The crater isn’t the first place scientists found signs of water that could have supported life. In 2013, a second rover, Curiosity, found other rocky clues at another, distant crater. Though both rovers work on the same planet, Curiosity is far from Opportunity, notes Bethany Ehlmann. Part of the Curiosity team, she’s a planetary geologist at the California Institute of Technology in Pasadena.
“At two landing sites on completely different sides of the planet, we now see evidence for these very [mild], water-rich environments,” Ehlmann told Science News. And that, she adds, “says a lot about how prevalent life could have been.”
Opportunity didn’t just stumble upon the telltale minerals. A spacecraft orbiting Mars had snapped pictures of them on the crater rim. Raymond Arvidson and his coworkers sent the rover over to check the minerals out. A planetary geologist, Arvidson works at Washington University in St. Louis.
When the rover arrived at the right spot, it found rocks with unusual cracks. Opportunity used a tool to grind up the rocks. Then it analyzed the minerals inside.
Data from the rock began, layer by layer, to tell a story about Mars’ watery history.
“The deeper we went, the more it looked like aluminum clay,” Arvidson told Science News. Such clay requires water to form. What’s more, he added, minerals like aluminum clay only form in water that is mild enough to support life. His team reported its findings Jan. 24 in the research journal Science.
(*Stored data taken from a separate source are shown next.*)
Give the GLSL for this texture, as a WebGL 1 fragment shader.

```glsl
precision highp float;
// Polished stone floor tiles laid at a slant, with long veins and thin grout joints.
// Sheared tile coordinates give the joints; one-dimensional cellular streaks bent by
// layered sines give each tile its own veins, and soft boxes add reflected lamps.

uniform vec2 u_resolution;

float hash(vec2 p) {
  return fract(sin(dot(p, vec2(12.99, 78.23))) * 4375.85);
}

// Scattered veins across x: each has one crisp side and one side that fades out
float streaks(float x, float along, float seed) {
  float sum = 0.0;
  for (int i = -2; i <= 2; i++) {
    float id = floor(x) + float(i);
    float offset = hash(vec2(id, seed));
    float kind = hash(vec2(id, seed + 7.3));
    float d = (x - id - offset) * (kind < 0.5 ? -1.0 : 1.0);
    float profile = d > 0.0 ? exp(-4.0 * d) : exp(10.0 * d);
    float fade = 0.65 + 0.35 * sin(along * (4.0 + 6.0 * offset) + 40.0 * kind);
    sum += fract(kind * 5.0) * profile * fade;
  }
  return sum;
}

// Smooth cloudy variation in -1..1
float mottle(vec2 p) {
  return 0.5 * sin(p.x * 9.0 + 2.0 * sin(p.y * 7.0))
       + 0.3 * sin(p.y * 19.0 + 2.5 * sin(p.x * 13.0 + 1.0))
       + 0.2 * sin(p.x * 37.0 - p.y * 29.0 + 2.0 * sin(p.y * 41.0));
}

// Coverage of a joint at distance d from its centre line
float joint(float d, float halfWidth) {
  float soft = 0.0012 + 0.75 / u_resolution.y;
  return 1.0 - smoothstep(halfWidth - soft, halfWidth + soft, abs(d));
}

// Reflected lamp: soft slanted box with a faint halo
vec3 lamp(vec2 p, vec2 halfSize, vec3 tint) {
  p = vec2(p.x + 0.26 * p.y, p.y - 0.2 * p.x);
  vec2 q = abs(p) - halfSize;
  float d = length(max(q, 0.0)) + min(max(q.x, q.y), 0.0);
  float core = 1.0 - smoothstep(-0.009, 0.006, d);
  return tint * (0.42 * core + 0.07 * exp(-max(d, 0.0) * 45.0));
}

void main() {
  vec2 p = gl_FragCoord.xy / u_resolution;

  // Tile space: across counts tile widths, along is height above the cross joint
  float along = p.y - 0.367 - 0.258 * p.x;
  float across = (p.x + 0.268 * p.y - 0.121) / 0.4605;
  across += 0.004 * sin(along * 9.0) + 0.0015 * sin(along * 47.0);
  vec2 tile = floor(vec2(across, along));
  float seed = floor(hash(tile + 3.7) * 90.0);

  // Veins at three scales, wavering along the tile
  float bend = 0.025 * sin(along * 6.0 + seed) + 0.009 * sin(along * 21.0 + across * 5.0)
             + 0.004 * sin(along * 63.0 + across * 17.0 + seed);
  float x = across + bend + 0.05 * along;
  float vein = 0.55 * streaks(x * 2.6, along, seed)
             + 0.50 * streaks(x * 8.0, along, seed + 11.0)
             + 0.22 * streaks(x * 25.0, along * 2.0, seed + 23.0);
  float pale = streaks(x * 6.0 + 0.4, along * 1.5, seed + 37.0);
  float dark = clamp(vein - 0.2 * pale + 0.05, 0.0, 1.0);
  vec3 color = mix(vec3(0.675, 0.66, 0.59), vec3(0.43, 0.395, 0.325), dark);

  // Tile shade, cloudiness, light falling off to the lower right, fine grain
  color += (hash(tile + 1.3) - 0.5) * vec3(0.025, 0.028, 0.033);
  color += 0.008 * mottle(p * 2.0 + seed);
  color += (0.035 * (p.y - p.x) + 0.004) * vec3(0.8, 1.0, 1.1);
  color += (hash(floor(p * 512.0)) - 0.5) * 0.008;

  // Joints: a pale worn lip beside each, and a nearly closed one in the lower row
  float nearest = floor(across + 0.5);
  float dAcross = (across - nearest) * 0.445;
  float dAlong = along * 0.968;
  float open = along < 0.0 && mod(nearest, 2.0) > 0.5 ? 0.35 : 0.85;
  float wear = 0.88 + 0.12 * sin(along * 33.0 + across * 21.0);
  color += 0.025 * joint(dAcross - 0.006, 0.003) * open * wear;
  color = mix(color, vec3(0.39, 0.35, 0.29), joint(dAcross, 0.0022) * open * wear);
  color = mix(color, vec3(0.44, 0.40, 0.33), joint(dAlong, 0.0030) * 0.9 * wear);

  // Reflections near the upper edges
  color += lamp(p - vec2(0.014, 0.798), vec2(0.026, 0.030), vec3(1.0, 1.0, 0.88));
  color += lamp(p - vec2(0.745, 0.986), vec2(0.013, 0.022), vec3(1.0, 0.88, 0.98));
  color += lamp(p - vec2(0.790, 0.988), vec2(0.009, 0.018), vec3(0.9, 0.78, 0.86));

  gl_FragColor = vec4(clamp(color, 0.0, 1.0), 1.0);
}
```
Opportunity’s mission was originally planned as a three-month tour of Mars. This discovery on its 10-year anniversary shows that the little rover still has something to say about Mars.
Indeed, Arvidson told Science News, “I can’t believe this vehicle is still going.”
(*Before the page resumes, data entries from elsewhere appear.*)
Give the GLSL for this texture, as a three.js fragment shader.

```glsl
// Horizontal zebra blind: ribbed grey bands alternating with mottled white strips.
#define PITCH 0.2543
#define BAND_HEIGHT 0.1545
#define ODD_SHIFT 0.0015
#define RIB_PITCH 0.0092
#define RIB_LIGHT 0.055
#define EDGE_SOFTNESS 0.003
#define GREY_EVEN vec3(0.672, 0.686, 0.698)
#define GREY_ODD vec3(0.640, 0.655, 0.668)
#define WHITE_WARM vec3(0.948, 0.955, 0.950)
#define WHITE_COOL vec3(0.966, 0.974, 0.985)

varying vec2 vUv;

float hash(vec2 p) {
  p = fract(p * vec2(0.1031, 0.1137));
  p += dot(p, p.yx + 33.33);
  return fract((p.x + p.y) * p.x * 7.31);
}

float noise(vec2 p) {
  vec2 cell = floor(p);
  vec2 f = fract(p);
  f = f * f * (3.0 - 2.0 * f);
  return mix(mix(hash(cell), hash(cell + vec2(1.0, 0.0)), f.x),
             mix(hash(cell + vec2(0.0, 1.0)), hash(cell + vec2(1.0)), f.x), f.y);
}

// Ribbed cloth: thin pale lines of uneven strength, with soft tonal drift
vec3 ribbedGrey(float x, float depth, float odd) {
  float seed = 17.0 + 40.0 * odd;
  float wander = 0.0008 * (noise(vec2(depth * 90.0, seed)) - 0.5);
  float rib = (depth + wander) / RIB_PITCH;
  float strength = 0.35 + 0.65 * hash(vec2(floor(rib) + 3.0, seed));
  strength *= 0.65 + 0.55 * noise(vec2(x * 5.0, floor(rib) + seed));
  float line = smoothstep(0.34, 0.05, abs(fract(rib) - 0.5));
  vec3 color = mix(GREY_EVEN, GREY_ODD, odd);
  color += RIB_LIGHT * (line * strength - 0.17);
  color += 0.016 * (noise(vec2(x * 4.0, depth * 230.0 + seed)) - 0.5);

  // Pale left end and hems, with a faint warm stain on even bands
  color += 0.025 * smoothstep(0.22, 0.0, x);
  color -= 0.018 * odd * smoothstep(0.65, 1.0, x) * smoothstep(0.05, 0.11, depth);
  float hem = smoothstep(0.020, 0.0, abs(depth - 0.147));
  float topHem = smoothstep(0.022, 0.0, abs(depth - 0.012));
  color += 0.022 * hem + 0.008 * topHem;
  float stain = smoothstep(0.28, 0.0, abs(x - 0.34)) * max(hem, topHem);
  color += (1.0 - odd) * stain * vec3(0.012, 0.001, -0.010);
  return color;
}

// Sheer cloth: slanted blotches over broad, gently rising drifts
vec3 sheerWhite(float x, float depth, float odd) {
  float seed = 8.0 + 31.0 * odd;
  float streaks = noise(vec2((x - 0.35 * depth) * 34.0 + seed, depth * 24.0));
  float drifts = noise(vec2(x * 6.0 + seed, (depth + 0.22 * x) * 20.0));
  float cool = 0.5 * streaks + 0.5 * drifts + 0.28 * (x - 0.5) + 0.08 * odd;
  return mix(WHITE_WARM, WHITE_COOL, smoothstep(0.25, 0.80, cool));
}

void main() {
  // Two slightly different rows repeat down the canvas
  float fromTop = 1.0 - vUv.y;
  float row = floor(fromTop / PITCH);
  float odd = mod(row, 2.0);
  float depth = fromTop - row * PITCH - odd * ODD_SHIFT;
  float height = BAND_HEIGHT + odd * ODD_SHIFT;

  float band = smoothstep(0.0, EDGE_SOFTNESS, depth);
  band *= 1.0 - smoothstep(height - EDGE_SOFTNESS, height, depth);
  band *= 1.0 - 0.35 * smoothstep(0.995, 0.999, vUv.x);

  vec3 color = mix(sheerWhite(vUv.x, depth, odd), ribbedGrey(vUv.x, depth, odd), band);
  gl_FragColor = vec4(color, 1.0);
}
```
crater A large, bowl-shaped cavity in the ground or on the surface of a planet or the moon. They are typically caused by an explosion or the impact of a meteorite or other celestial body.
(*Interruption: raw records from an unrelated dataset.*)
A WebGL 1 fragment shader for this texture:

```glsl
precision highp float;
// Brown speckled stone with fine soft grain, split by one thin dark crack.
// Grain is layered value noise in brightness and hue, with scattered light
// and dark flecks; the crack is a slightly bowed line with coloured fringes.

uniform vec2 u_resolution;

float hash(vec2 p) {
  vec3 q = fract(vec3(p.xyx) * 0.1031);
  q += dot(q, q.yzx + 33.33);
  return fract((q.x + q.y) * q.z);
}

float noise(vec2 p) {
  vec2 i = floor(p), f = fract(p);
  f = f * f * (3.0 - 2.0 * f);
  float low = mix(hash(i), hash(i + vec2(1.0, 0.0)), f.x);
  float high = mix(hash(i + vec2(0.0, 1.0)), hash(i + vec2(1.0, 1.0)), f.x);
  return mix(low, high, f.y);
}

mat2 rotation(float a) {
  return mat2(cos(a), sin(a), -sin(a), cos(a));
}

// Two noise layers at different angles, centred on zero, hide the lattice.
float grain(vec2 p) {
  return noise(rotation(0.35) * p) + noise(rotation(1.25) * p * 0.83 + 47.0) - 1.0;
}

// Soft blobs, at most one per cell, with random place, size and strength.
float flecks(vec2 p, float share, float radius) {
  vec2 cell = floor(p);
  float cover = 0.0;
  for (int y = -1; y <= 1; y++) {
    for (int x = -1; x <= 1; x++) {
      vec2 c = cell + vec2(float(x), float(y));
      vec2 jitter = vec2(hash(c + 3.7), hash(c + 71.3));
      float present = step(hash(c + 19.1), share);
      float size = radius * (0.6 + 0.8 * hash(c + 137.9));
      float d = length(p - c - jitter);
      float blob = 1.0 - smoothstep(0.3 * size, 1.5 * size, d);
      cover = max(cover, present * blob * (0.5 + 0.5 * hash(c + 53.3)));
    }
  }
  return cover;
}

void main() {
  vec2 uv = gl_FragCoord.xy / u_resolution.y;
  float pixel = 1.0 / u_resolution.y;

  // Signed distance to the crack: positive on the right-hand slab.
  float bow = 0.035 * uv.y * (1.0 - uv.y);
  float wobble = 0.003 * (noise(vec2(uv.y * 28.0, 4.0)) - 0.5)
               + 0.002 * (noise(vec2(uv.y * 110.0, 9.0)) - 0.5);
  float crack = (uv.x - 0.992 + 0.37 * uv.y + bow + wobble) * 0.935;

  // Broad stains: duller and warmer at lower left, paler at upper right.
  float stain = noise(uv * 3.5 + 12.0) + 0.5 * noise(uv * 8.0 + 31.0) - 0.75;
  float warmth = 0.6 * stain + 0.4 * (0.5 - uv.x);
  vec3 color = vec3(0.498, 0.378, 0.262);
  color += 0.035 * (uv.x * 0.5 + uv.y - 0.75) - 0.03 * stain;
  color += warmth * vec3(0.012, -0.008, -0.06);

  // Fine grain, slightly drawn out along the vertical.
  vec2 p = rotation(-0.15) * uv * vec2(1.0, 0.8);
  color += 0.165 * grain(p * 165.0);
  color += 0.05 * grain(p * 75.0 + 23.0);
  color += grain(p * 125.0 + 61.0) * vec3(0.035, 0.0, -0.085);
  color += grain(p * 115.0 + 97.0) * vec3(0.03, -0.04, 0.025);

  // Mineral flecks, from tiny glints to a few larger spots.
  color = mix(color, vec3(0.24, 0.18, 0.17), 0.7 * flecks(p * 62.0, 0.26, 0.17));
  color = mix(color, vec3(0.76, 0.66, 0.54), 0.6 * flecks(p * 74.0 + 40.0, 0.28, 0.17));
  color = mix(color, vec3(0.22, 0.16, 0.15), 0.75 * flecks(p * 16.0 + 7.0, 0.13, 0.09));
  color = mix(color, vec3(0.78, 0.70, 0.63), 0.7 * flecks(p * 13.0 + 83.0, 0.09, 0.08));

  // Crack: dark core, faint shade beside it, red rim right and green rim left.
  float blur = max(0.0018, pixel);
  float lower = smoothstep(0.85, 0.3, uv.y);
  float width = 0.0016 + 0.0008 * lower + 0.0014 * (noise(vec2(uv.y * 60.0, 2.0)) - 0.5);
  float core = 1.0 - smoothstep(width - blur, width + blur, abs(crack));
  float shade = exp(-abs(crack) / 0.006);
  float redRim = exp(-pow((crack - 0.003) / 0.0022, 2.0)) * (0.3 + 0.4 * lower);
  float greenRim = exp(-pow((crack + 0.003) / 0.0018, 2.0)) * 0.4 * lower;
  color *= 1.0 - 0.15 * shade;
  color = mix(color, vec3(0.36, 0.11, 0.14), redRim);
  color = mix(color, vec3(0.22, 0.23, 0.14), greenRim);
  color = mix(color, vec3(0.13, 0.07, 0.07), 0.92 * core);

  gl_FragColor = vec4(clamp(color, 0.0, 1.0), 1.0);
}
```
geology The study of Earth’s physical structure and substance, its history and the processes that act on it. People who work in this field are known as geologists. Planetary geology is the science of studying the same things about other planets.
meteor A lump of rock or metal from space. In space it is known as a meteoroid. When you see it in the sky it is a meteor. And when it hits the ground it is called a meteorite.
mineral A chemical compound that is solid and stable at room temperatures and has a specific formula, or recipe (with atoms occurring in certain proportions) and a specific crystalline structure (meaning that its atoms are organized in certain regular three-dimensional patterns).
rover A carlike vehicle, such as those designed by NASA to travel across the surface of the moon or some planet without a human driver. Some rovers also can perform computer-driven science experiments.